HEHE STOOLS, Tanzania


 HEHE
Stool 23
11.5" high
$600

Photographs © Tim Hamill

HEHE, STOOLS, Tanzania

Although elegantly carved, these three legged stools are considered everyday objects. They have been vetted as authentic with signs of use and age.

Stools like those with high backs were originally carved for chiefs and are often referred to as chief's chairs, or thrones and were used during judicial and initiation ceremonies. They share their form with the neighboring Nyamwezi, Zoromo and other peoples.

This large anthropomorphic high backed chair is impressively carved from a single block of wood. The body of a female figure with prominent breasts body, a long neck and a well carved face with strongly defined features serves as a backrest. The chair shows evidence of much use, as the seat and back are smooth showing a dark patina and shiny surface. These large throne-like chairs were meant to portray clan ancestors, lineage heads or chiefs among the Nyamwezi and were also found among a number of neighboring groups including the Sukuma, Zaramo, or Hehe. Elaborate, sculpted chairs such as this were communal property and recognized as historical objects that identified the village or clan. Brought out for ceremonies and initiations they were reserved for chiefs who sat on them when hearing disputes and rendering judgments.

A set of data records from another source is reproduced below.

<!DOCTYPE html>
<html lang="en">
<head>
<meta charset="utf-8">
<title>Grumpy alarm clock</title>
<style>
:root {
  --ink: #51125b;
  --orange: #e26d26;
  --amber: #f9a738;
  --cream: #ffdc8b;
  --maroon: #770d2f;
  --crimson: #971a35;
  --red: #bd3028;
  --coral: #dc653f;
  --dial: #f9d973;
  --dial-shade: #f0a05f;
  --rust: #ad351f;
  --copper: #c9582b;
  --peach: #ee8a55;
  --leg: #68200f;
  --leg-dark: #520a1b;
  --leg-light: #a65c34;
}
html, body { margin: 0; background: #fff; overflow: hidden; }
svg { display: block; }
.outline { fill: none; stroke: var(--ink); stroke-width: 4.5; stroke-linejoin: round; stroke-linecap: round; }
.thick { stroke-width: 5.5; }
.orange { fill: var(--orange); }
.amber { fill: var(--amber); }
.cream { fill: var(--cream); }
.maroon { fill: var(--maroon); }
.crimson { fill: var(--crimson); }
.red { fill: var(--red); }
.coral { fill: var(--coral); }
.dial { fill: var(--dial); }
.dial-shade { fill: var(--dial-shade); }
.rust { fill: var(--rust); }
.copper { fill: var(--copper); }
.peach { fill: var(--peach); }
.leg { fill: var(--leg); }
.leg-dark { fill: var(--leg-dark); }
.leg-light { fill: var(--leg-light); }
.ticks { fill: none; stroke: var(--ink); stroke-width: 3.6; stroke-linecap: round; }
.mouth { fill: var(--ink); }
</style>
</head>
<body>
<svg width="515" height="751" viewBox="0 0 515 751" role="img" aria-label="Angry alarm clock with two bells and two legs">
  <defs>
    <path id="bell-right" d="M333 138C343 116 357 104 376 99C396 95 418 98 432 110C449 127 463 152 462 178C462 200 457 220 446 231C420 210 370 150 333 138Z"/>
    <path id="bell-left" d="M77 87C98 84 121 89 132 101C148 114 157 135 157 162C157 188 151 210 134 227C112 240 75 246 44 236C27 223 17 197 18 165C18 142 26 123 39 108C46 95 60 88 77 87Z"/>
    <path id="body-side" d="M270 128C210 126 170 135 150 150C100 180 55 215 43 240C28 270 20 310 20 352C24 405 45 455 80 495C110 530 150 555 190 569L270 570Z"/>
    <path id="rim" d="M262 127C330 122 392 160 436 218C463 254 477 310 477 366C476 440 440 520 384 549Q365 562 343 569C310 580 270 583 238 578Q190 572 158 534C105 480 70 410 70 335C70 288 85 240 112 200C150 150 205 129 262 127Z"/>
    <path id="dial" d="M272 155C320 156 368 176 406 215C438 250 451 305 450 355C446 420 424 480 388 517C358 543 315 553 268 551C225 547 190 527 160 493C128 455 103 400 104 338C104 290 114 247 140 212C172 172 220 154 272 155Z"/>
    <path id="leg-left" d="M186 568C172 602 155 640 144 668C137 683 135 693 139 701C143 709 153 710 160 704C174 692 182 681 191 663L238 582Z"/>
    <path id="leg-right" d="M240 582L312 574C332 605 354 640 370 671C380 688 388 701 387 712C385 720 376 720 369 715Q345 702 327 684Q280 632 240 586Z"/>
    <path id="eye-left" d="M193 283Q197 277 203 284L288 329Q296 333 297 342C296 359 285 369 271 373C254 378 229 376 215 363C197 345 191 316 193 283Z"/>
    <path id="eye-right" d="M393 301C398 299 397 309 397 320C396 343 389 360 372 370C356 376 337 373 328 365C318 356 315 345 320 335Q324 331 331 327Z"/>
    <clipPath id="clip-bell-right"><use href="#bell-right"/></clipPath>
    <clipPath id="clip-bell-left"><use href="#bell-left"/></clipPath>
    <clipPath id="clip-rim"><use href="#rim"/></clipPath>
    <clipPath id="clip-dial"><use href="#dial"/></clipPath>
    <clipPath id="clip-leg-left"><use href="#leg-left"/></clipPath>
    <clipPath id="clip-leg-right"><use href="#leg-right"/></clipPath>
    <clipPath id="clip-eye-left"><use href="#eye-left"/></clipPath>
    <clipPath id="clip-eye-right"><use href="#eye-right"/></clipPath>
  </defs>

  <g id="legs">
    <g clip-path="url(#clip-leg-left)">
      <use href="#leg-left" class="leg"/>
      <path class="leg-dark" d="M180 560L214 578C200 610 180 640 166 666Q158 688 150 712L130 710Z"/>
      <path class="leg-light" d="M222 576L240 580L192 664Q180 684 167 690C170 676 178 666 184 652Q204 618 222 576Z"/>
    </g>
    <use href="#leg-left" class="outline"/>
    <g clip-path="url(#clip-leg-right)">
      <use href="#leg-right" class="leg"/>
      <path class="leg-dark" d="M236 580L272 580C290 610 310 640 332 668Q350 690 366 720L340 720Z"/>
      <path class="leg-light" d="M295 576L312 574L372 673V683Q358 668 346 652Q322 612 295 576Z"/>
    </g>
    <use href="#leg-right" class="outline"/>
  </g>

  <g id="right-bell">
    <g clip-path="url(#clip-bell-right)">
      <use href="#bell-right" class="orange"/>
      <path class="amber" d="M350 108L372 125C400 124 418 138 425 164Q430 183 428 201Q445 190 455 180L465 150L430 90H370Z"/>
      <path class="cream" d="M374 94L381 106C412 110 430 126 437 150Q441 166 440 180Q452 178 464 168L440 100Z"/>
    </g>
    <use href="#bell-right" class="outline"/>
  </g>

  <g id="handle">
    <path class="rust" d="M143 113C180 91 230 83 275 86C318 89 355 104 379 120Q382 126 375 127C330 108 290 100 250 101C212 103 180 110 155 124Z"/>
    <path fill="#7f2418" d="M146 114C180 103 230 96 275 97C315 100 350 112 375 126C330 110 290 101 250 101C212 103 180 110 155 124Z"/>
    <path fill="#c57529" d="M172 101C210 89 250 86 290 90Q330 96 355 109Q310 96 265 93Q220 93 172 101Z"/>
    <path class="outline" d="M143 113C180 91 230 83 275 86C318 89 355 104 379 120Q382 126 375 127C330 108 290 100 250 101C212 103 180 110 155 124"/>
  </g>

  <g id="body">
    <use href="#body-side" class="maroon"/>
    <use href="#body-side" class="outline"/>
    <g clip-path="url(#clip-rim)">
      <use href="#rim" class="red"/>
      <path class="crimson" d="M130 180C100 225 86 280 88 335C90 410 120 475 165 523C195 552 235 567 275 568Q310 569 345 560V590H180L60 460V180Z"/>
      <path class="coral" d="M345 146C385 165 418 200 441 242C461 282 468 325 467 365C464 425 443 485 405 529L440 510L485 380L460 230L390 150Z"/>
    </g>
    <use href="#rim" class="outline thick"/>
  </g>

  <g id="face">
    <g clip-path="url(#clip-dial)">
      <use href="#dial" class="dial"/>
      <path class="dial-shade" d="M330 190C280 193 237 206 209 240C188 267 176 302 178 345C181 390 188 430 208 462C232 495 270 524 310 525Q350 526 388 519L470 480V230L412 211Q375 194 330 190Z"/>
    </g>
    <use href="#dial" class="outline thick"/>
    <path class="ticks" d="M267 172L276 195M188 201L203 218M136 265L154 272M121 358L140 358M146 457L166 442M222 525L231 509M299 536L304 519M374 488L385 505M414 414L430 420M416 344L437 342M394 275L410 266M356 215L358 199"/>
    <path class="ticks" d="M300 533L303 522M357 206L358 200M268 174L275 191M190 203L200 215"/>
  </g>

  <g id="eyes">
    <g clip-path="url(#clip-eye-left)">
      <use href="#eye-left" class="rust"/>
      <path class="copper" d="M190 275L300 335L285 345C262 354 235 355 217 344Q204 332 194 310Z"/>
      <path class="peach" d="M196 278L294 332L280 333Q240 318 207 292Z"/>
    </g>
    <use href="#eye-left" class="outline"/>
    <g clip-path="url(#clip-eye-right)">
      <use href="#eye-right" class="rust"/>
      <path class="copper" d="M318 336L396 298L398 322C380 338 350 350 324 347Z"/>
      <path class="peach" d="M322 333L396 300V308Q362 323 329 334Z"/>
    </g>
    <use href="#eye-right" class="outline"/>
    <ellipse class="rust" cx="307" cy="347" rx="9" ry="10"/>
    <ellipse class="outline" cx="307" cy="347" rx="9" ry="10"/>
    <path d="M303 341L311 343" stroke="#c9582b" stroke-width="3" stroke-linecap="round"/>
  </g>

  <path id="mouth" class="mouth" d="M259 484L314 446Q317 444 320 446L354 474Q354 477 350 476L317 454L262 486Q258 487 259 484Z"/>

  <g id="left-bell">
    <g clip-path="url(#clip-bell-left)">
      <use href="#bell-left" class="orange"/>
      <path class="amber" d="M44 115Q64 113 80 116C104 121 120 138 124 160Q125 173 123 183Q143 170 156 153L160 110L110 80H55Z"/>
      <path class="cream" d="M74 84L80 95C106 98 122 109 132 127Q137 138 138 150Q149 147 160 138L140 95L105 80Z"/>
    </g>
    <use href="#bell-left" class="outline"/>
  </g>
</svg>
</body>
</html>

The abstracted figure shaping the back has a slight enveloping curve to support the sitter physically and symbolically.    Dan Mato

GO TO HEHE STOOLS ARCHIVES PAGE

GO TO ZOROMO STOOLS PAGE

GO TO AFRICAN STOOLS PAGE

GO TO AFRICAN STOOLS EXHIBITION PAGE

HOMEPAGE

 Index by
TRIBE

 Index by
OBJECT

CONTACT US